Last updated Mar 14, 2017
Around 20% of adults have fatty liver disease, putting them at increased risk of heart disease, stroke and cancer, Oxford and University of Westminster researchers have revealed in a paper published in PLOS One.
The scientists have been studying images from the UK Biobank MRI imaging study, the world’s biggest study of its kind ever undertaken.
In the past, diagnosing liver disease has relied upon invasive biopsies, but LiverMultiScan DiscoverTM technology, developed from the University of Oxford by Perspectum Diagnostics, can identify people with disease in a painless and safe 15-minute scan.
Liver disease has been highlighted by Dame Sally Davies, the Chief Medical Officer, as a major public health concern. The research published shows that people with excess liver fat are more likely to have high blood pressure, coronary artery disease and diabetes.
Results from Perspectum Diagnostics are some of the first to come out of the imaging part of the UK Biobank resource, which plans to scan the hearts, brains and abdomens of 100,000 participants.
Perspectum Diagnostics’ Dr Rajarshi Banerjee, said it was exciting that the study was providing answers to important questions so quickly. “We know that fatty liver disease is a major health problem and it is important to develop new techniques that allow doctors to make quick and accurate diagnoses that don’t cause distress to patients,” he said.

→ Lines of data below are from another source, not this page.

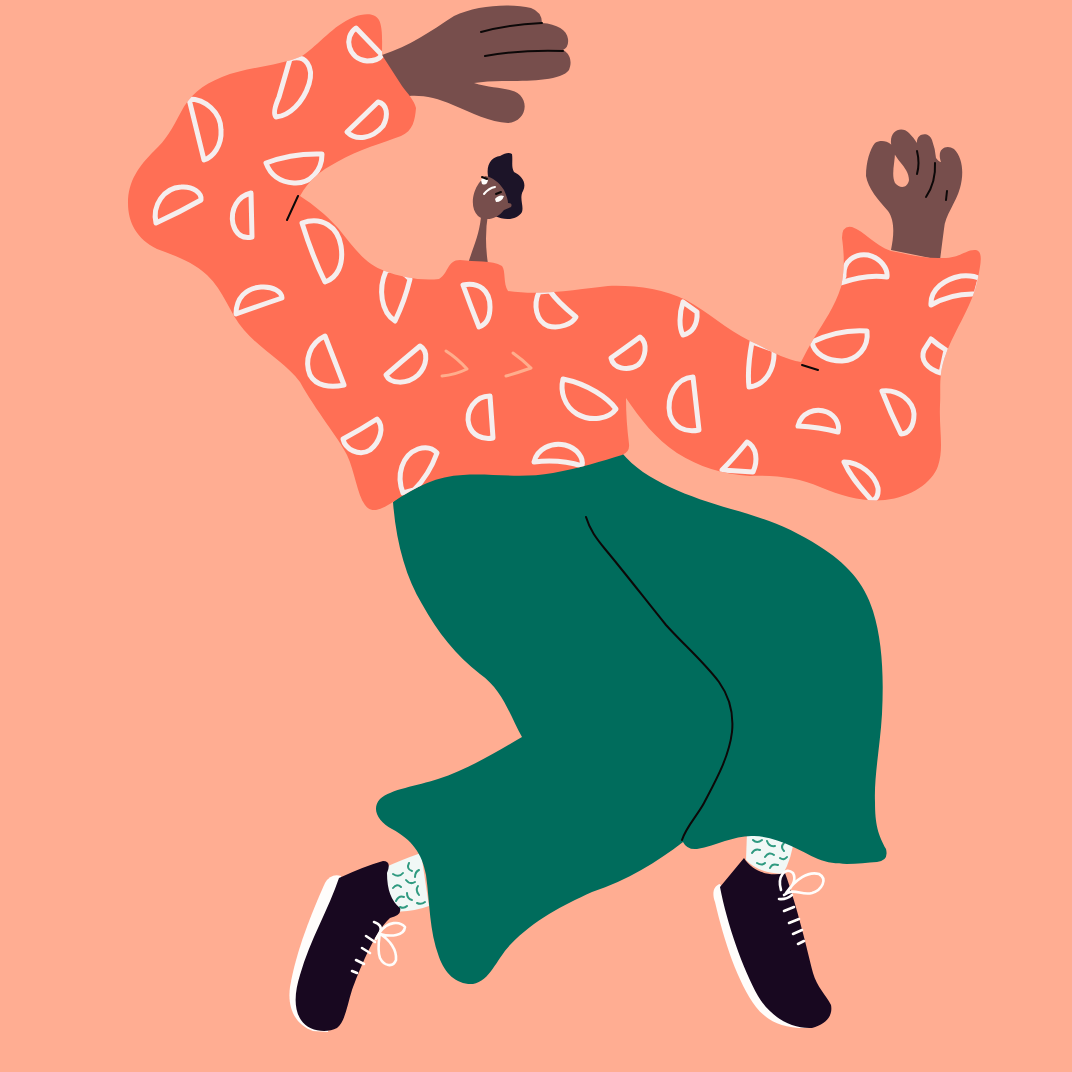
<!DOCTYPE html>
<html lang="en">
<head>
<meta charset="utf-8">
<title>Dancer</title>
<style>
:root {
  --backdrop: #ffad92;
  --shirt: #ff6f55;
  --moon: #f5eeee;
  --chest: #ffad8c;
  --trousers: #006c5c;
  --skin: #774e4c;
  --hair: #1c1428;
  --shoe: #180820;
  --white: #fffdfb;
  --sock: #f1f8f6;
  --sock-mark: #2f9a80;
  --ink: #0c0808;
}
html, body { margin: 0; height: 100%; overflow: hidden; background: var(--backdrop); }
.artwork { display: block; width: 1072px; height: 1072px; background: var(--backdrop); }
.shirt { fill: var(--shirt); }
.trousers { fill: var(--trousers); }
.skin { fill: var(--skin); }
.hair { fill: var(--hair); }
.shoe { fill: var(--shoe); }
.white { fill: var(--white); }
.sock { fill: var(--sock); }
.line { fill: none; stroke-linecap: round; stroke-linejoin: round; }
.moons { stroke: var(--moon); stroke-width: 5; }
.chest { stroke: var(--chest); stroke-width: 3; }
.ink { stroke: var(--ink); stroke-width: 2; }
.lace { stroke: var(--white); stroke-width: 2.6; }
.sock-marks { stroke: var(--sock-mark); stroke-width: 2; }
</style>
</head>
<body>
<svg class="artwork" viewBox="0 0 1072 1072" role="img" aria-label="Dancer in a patterned orange top and wide green trousers">
  <defs>
    <path id="shirt-shape" d="M382 55 C382 42 383 28 379 20 C374 12 363 14 354 17 C332 26 320 44 302 56 C280 66 246 67 222 77 C202 85 189 96 181 112 C172 129 166 140 154 151 C139 166 128 181 128 203 C128 223 137 239 157 249 C178 257 193 262 207 275 C224 291 230 314 244 330 C261 350 286 363 300 382 C316 411 338 437 347 455 C355 472 357 494 365 505 C371 513 379 511 393 502 C417 486 437 476 463 475 C492 473 520 479 553 473 C580 468 602 461 622 455 Q630 452 629 444 C627 428 626 414 626 398 C641 420 655 438 677 453 C700 467 721 474 750 476 C776 475 799 478 820 487 C844 497 865 502 885 500 C911 497 932 483 938 466 C944 448 939 431 940 405 C941 388 938 375 946 354 C955 329 973 305 978 278 C980 266 984 252 976 250 C966 249 961 258 943 258 C922 259 904 253 891 251 C874 245 864 231 852 227 Q842 225 842 238 C844 252 845 269 841 287 C835 306 824 322 814 338 Q807 350 801 362 C782 359 768 349 750 341 C726 329 708 312 686 300 C663 289 635 285 608 286 C580 289 542 296 508 291 C503 284 506 271 502 266 C492 260 475 262 460 260 C447 260 449 273 439 279 C421 281 400 277 385 271 C364 264 353 246 338 228 C325 214 314 205 300 196 C309 180 320 171 337 162 C359 149 383 143 401 136 C413 131 415 120 416 108 C414 100 408 94 402 86 Z"/>
    <clipPath id="shirt-clip"><use href="#shirt-shape"/></clipPath>
  </defs>

  <g id="right-foot">
    <path class="sock" d="M747 832 L794 838 Q792 858 783 874 Q758 873 746 860 Z"/>
    <path class="line sock-marks" d="M753 840 q4 4 9 0 M767 841 q2 6 8 5 M784 843 q-4 4 0 8 M752 853 q3 -5 8 -3 M765 857 q4 -6 9 -2 M780 858 q4 3 7 -1 M757 863 q5 3 8 0 M770 868 q2 -5 8 -3"/>
    <path class="white" d="M720 884 C713 886 712 894 715 902 C724 941 738 983 756 1007 C767 1021 783 1029 809 1028 L775 990 Z"/>
    <path class="shoe" d="M744 858 L720 887 C727 924 743 969 758 996 C771 1018 792 1029 812 1028 C827 1024 833 1015 831 1005 C826 995 817 987 813 973 C807 949 797 906 785 873 C768 877 752 871 744 858 Z"/>
    <path class="line lace" d="M781 890 C777 877 785 866 793 873 C797 880 791 888 786 893 C796 879 808 871 819 874 C828 879 822 890 812 893 C801 896 794 887 784 895 M779 899 Q786 900 792 895 M784 911 L794 907 M789 923 L799 919 M793 934 L802 930 M798 944 L804 941"/>
  </g>

  <g id="left-foot">
    <path class="sock" d="M386 867 Q401 860 421 853 L429 906 Q410 913 393 911 Q384 888 386 867 Z"/>
    <path class="line sock-marks" d="M393 874 q6 4 10 -1 M409 863 q-3 6 3 8 M419 870 q-4 2 -4 7 M393 888 q4 -5 8 -1 M406 880 q4 5 9 2 M418 886 q-3 4 1 9 M396 901 q3 -6 8 -4 M407 893 q0 6 5 7 M417 903 q4 2 8 -1 M400 907 q4 2 7 -1"/>
    <path class="white" d="M341 876 Q331 873 325 883 C312 912 296 951 290 987 C287 1009 296 1025 313 1031 L328 1032 L338 950 Z"/>
    <path class="shoe" d="M339 878 Q365 866 383 861 Q392 861 387 873 Q387 898 400 908 Q402 915 390 918 C374 932 358 974 352 990 C347 1006 345 1022 337 1028 C326 1034 308 1031 301 1020 C293 1008 295 991 300 975 C310 940 329 908 339 878 Z"/>
    <path class="line lace" d="M374 922 Q383 925 380 932 C388 921 400 921 405 927 C404 936 391 937 380 934 C390 940 397 950 396 960 C393 968 384 966 380 958 C377 950 379 940 380 932 L376 939 M366 936 L375 942 M362 948 L370 953 M356 960 L364 964 M352 971 L357 973"/>
  </g>

  <g id="trousers">
    <path class="trousers" d="M393 502 C396 542 406 578 422 604 C438 633 456 655 480 674 C503 690 510 716 522 737 C498 751 469 769 438 779 C417 786 391 789 380 799 C371 809 378 821 392 829 C412 840 422 853 426 875 C430 904 429 930 439 957 C445 974 457 985 473 984 C490 981 496 960 510 945 C535 919 562 906 592 892 C628 880 657 862 683 842 Q687 850 697 849 C718 845 735 835 754 836 C779 837 798 850 818 859 C837 867 860 863 877 862 Q889 861 886 849 C878 835 875 824 875 802 C874 775 880 748 882 714 C884 674 882 640 873 611 C864 582 846 563 819 546 C790 527 760 517 731 509 C690 497 645 481 622 453 L510 460 L420 480 Z"/>
    <path class="line ink" d="M586 517 C590 530 596 538 605 549 C625 573 645 599 666 625 C684 645 703 661 719 682 C729 696 734 712 732 732 C729 757 716 780 704 803 C697 816 686 827 682 840"/>
  </g>

  <g id="left-hand">
    <path class="skin" d="M382 55 C410 46 431 31 454 16 C476 5 511 3 531 8 Q542 12 542 23 C557 24 567 30 568 39 Q569 47 563 50 C571 54 572 63 569 70 C561 81 528 81 502 81 Q487 81 474 83 C493 89 511 87 520 95 C530 106 523 122 508 123 C490 122 472 113 453 105 C437 98 423 95 409 96 C398 84 389 72 382 55 Z"/>
    <path class="line ink" d="M481 32 C499 27 520 24 542 23 M485 56 C508 52 536 50 563 51"/>
  </g>

  <g id="right-hand">
    <path class="skin" d="M891 250 C894 235 895 221 888 211 C878 200 868 188 866 176 C866 162 870 149 875 143 C883 138 894 143 895 152 C895 163 891 174 895 183 C901 190 908 187 909 180 C909 166 892 159 891 143 C890 130 902 126 909 133 Q914 138 917 143 C916 133 929 131 932 140 Q935 148 936 158 Q939 162 941 162 C936 148 947 144 954 149 C963 158 964 174 960 188 C956 203 945 215 944 229 Q942 244 940 260 Z"/>
    <path class="line ink" d="M917 151 Q920 163 917 174 M935 163 Q936 182 926 197 M947 191 L946 200"/>
  </g>

  <g id="head">
    <path class="skin" d="M468 264 C473 247 479 236 481 217 L488 214 Q484 238 488 264 Z"/>
    <path class="hair" d="M488 176 C486 164 492 157 500 156 Q508 151 512 154 C513 161 511 167 514 172 C522 176 527 183 523 191 C519 198 524 206 522 212 C517 220 505 221 495 216 Z"/>
    <path class="skin" d="M485 176 C492 177 499 182 504 190 Q508 199 508 203 Q513 203 511 207 L504 210 C497 219 486 222 478 216 C470 208 472 193 479 183 Z"/>
    <path class="white" d="M481 180 Q484 175 488 180 Q487 186 482 184 Z M495 199 Q499 194 504 196 Q502 202 496 202 Z"/>
    <path class="line" stroke="#fffdfb" stroke-width="2" d="M484 194 Q489 188 495 187"/>
    <path class="line ink" d="M482 177 L487 179 M496 194 L501 192"/>
  </g>

  <g id="top">
    <use class="shirt" href="#shirt-shape"/>
    <g clip-path="url(#shirt-clip)">
      <g class="line moons">
        <path d="M356 28 C343 37 348 59 367 61 C375 61 380 58 382 55 Z"/>
        <path d="M290 59 C306 54 314 67 309 84 C303 103 289 116 276 117 Q272 113 279 97 Z"/>
        <path d="M189 99 C205 99 221 112 221 130 C222 146 213 157 204 160 Z"/>
        <path d="M347 132 L378 102 C387 104 389 115 383 126 C372 139 356 141 347 132 Z"/>
        <path d="M266 163 Q292 153 322 154 C322 171 310 184 294 183 C279 182 270 174 266 163 Z"/>
        <path d="M156 223 C152 205 164 188 181 187 C193 186 202 193 201 200 Q180 212 156 223 Z"/>
        <path d="M251 193 C238 196 230 209 233 224 C236 235 243 239 252 237 Z"/>
        <path d="M302 223 C322 216 338 227 341 246 C344 265 337 278 325 282 Q313 258 302 223 Z"/>
        <path d="M236 314 C236 298 246 288 261 287 C273 286 282 292 282 298 Q261 305 236 314 Z"/>
        <path d="M386 271 C378 289 381 312 395 321 Q405 300 410 279 Q398 266 386 271 Z"/>
        <path d="M463 285 C479 282 490 290 490 307 C490 319 485 325 479 327 Q471 307 463 285 Z"/>
        <path d="M539 292 C533 305 536 321 548 326 C560 329 572 324 576 317 C565 308 556 300 550 291 Z"/>
        <path d="M325 336 C310 343 304 360 310 375 C316 386 330 388 344 385 Z"/>
        <path d="M386 375 Q402 361 420 346 C429 351 427 366 418 375 C407 385 390 384 386 375 Z"/>
        <path d="M490 396 C475 396 465 411 469 425 C472 435 482 440 493 438 Z"/>
        <path d="M563 379 C588 384 608 398 616 409 C609 419 591 422 577 414 C564 406 560 391 563 379 Z"/>
        <path d="M611 358 Q628 346 640 337 C648 343 646 358 638 365 C627 372 613 368 611 358 Z"/>
        <path d="M683 302 C679 314 679 328 683 335 C692 333 698 325 697 312 Z"/>
        <path d="M693 377 C676 378 666 397 670 415 C674 427 685 433 699 430 Z"/>
        <path d="M752 342 Q747 369 749 387 C766 385 775 369 774 350 Z"/>
        <path d="M343 439 Q360 430 377 419 C385 427 380 442 370 450 C359 457 345 449 343 439 Z"/>
        <path d="M403 493 C396 475 402 455 418 449 Q430 445 437 453 Q429 475 414 490 Z"/>
        <path d="M534 462 C537 449 551 442 565 445 C577 448 584 458 582 466 Q560 459 534 462 Z"/>
        <path d="M722 470 Q734 458 747 442 C757 447 758 461 753 472 Z"/>
        <path d="M844 462 C860 462 875 475 878 488 Q879 498 872 501 C862 489 851 478 844 462 Z"/>
        <path d="M798 426 C801 413 815 407 827 412 C836 416 840 425 838 432 Q819 427 798 426 Z"/>
        <path d="M882 391 C899 389 913 401 914 414 C914 427 908 434 901 434 Q891 414 882 391 Z"/>
        <path d="M812 342 Q839 329 867 331 C869 348 857 360 842 361 C827 361 814 354 812 342 Z"/>
        <path d="M844 276 C843 261 855 253 868 255 C881 258 888 269 887 277 Q866 274 841 283 Z"/>
        <path d="M931 305 C930 289 945 279 961 276 Q974 275 980 279 L976 294 Q952 293 931 305 Z"/>
        <path d="M931 339 Q938 345 946 350 L941 373 C927 369 920 360 924 350 Z"/>
      </g>
    </g>
    <path class="line chest" d="M446 351 Q457 358 467 369 Q455 375 442 376 M513 353 Q523 360 531 368 Q517 373 506 376"/>
    <path class="line ink" d="M298 196 L287 220 M802 365 L818 370"/>
  </g>
</svg>
</body>
</html>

Dr Louise Thomas, Senior Lecturer at the University of Westminster added: “Being able to look at the risk of liver fat in such a large population is a unique opportunity and will help us to understand more about how fatty liver disease develops.”
Professor Cathie Sudlow, UK Biobank’s Chief Scientist, welcomed the development. “The goal of UK Biobank is to improve health. It is exciting to see these advances emerging from the resource, which is becoming increasingly valuable over time. We look forward to seeing further results of relevance to understanding and treating major diseases as the resource matures.”
This study was a joint project between scientists from Perspectum Diagnostics, and the University of Westminster, as part of an Innovate UK Knowledge Transfer Partnership. The work was done in collaboration with Imperial College London.
Read to full article here: http://journals.plos.org/plosone/article?id=10.1371/journal.pone.0172921,
Page updated 27th February 2017